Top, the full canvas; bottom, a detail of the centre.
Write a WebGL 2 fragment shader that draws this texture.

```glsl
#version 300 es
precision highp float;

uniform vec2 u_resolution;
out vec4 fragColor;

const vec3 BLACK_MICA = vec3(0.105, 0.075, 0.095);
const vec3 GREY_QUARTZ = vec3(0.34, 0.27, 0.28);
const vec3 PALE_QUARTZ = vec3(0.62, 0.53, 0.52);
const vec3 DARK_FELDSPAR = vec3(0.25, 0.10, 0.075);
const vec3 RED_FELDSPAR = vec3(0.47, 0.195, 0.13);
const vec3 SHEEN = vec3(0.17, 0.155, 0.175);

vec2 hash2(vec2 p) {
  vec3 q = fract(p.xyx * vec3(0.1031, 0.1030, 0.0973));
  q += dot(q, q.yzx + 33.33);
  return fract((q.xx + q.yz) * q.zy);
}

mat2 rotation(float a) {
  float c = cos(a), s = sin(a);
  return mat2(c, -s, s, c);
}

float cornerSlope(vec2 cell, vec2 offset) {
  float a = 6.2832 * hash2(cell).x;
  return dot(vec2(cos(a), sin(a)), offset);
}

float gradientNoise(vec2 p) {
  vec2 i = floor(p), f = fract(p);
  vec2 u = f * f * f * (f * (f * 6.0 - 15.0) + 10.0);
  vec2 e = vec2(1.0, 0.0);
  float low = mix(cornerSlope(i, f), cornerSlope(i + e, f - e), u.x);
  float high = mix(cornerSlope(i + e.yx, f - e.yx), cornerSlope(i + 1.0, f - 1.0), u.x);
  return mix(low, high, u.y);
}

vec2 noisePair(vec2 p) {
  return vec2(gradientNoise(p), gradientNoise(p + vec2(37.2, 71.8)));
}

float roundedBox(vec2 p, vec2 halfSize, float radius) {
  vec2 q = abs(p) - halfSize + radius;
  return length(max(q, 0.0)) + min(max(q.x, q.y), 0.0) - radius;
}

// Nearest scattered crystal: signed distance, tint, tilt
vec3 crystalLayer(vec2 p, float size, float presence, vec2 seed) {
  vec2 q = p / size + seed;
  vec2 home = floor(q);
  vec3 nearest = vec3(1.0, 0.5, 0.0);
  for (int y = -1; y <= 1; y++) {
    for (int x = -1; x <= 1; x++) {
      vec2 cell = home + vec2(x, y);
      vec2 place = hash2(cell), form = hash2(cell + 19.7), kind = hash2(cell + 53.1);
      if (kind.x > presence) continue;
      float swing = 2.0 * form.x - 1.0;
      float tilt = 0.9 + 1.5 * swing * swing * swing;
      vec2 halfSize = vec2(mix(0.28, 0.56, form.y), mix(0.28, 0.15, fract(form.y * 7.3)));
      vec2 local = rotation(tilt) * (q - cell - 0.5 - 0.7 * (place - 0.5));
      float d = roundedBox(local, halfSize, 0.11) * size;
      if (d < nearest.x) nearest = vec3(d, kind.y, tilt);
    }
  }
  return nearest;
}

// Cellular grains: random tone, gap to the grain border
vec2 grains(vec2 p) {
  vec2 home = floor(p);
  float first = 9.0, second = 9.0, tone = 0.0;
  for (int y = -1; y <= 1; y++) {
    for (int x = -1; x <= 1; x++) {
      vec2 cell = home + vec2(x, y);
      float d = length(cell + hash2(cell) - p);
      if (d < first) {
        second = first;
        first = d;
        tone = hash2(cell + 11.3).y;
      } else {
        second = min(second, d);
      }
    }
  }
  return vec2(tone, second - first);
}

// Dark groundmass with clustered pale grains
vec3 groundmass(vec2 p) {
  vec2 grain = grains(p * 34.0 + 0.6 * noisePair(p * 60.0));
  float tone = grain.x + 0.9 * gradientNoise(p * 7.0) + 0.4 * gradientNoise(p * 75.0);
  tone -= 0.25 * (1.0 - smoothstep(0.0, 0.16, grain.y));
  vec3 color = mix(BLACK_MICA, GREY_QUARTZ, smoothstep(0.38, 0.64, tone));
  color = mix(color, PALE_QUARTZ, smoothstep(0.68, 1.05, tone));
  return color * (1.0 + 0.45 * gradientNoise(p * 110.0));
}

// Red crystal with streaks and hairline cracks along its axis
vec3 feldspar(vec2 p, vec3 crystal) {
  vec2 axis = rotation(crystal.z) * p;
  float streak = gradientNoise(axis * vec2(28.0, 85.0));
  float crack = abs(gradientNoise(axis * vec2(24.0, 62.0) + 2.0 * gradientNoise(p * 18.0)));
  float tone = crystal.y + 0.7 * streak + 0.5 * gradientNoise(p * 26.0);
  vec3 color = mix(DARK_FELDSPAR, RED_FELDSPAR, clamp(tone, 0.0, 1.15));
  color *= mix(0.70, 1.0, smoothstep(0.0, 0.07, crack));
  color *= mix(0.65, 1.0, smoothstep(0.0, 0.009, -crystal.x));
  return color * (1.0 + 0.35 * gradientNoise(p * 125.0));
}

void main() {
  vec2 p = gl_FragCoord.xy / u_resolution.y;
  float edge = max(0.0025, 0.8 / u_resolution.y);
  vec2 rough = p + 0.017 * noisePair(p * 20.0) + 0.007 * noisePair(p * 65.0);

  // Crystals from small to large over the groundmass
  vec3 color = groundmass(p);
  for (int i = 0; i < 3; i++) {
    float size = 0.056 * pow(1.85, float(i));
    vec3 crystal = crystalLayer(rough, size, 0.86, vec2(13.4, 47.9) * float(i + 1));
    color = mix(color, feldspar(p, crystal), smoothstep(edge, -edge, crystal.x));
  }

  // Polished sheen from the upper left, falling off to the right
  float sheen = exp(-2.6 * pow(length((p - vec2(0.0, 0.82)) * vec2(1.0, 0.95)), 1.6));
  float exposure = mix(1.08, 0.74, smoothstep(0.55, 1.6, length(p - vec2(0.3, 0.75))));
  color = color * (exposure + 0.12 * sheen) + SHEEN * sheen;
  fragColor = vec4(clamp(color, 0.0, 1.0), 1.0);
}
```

..............................

## [Exercise goal]
From the records above, how many lines include the word "roundedBox"? Only the number is wanted.

## [Answer to this exercise]
2